TASK TO CARRY OUT » Which of the lines in the data mention the string "href"? List them all.

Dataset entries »
:::::

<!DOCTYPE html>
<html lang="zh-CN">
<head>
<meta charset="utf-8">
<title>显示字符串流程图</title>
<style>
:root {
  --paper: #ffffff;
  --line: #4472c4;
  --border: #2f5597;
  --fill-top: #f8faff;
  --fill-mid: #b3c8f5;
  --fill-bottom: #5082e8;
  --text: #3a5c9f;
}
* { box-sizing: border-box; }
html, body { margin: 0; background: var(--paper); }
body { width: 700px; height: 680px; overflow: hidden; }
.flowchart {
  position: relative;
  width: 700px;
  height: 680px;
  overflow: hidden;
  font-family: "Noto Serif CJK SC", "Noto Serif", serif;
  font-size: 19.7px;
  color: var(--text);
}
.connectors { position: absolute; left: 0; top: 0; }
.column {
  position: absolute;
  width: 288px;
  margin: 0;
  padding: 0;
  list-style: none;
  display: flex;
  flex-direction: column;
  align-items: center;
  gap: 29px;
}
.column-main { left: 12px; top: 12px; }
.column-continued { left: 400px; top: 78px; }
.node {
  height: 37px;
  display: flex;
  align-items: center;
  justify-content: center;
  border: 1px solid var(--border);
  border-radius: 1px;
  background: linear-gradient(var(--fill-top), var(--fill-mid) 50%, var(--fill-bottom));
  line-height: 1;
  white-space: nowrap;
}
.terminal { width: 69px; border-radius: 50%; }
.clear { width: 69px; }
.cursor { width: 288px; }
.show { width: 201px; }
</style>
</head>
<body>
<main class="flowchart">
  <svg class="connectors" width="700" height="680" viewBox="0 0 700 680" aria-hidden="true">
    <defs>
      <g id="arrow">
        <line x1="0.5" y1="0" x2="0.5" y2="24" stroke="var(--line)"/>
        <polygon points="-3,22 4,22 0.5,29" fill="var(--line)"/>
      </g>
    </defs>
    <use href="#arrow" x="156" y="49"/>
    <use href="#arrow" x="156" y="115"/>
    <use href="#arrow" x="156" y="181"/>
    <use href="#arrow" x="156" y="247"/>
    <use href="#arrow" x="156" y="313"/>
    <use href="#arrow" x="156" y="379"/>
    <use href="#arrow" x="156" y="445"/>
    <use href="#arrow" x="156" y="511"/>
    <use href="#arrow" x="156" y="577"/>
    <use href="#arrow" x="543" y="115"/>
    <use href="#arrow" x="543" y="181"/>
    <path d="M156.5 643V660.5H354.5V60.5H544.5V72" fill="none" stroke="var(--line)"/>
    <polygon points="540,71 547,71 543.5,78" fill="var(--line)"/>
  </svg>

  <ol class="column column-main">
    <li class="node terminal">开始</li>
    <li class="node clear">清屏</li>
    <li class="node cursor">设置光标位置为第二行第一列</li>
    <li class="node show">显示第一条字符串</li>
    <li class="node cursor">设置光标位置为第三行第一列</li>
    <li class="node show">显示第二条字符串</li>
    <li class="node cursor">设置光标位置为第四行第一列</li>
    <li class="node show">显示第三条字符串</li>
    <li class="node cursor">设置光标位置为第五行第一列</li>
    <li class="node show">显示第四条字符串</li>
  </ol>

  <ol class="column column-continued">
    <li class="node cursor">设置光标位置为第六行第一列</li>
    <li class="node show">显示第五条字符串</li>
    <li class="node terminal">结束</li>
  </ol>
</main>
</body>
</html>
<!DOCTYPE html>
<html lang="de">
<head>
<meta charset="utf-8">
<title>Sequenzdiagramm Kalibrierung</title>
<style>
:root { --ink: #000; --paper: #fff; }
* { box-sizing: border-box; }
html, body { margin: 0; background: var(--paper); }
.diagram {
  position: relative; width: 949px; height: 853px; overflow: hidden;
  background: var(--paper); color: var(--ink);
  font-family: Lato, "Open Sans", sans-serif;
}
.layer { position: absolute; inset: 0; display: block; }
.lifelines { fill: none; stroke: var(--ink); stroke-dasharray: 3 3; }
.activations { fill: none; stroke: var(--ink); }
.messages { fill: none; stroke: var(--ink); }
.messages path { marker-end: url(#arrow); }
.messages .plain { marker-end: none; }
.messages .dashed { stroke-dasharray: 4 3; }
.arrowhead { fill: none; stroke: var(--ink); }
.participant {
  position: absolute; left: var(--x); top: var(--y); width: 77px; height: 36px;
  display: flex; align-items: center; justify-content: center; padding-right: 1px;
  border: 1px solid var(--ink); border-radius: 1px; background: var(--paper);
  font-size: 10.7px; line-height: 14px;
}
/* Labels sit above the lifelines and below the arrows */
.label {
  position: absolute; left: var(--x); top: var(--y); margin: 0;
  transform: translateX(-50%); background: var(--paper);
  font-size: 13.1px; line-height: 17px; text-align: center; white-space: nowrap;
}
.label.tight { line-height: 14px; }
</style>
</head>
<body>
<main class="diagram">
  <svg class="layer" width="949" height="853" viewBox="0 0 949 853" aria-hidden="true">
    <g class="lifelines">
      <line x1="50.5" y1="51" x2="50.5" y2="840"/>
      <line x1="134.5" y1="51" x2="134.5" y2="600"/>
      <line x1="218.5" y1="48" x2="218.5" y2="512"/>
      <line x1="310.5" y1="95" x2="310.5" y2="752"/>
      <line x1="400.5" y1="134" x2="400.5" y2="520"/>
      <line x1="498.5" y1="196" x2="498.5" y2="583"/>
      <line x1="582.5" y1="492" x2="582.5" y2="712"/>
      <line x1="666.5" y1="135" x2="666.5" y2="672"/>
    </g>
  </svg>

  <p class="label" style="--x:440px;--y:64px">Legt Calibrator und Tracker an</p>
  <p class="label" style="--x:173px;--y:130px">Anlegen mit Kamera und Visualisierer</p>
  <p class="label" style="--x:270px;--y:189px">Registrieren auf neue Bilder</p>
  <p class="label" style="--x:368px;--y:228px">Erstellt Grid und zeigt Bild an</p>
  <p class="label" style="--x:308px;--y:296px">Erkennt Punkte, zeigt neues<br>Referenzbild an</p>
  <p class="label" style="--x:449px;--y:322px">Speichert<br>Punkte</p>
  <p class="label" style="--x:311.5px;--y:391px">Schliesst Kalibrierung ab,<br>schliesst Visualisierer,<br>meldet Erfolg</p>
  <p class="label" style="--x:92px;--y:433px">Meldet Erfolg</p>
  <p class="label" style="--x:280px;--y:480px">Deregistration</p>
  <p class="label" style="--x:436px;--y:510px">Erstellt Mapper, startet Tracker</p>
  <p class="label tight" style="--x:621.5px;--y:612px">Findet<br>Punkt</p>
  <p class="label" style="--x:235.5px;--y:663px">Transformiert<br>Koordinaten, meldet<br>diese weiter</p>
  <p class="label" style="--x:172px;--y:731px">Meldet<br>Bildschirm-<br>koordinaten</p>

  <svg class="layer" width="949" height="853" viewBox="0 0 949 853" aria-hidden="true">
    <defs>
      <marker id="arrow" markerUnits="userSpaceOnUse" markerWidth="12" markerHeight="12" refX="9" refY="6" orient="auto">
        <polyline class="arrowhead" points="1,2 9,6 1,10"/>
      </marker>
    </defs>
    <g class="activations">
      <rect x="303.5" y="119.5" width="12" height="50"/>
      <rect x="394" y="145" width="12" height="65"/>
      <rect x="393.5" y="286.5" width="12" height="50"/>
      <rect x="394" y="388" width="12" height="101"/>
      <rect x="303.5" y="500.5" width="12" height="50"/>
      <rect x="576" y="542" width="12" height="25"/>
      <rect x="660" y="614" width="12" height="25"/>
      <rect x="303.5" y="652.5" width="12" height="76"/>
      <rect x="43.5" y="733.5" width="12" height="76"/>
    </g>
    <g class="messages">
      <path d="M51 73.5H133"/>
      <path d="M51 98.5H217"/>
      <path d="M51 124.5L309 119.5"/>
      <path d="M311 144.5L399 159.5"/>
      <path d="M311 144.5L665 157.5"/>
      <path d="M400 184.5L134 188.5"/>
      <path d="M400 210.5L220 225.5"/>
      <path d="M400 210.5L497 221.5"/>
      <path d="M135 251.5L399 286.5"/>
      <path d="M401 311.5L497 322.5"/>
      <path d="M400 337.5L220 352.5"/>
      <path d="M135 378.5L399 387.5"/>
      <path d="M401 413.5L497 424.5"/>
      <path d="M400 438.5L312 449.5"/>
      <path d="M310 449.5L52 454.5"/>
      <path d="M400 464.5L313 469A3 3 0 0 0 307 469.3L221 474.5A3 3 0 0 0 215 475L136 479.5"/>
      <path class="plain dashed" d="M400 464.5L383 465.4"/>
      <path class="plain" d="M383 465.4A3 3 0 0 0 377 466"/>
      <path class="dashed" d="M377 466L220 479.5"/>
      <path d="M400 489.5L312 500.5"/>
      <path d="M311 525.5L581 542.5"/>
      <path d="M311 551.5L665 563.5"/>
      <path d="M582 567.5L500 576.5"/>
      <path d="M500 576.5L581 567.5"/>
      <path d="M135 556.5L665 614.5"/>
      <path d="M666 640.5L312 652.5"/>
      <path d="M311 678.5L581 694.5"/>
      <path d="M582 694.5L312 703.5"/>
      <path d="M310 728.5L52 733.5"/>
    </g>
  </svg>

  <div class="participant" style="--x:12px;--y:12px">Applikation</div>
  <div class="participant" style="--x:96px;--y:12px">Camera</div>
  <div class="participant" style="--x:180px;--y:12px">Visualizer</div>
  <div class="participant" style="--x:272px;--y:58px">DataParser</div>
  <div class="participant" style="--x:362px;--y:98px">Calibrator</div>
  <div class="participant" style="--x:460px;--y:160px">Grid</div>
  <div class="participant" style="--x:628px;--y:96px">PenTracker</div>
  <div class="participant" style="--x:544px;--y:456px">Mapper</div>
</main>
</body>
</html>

:::::

ANSWER FOR THIS EXERCISE »
    <use href="#arrow" x="156" y="49"/>
    <use href="#arrow" x="156" y="115"/>
    <use href="#arrow" x="156" y="181"/>
    <use href="#arrow" x="156" y="247"/>
    <use href="#arrow" x="156" y="313"/>
    <use href="#arrow" x="156" y="379"/>
    <use href="#arrow" x="156" y="445"/>
    <use href="#arrow" x="156" y="511"/>
    <use href="#arrow" x="156" y="577"/>
    <use href="#arrow" x="543" y="115"/>
    <use href="#arrow" x="543" y="181"/>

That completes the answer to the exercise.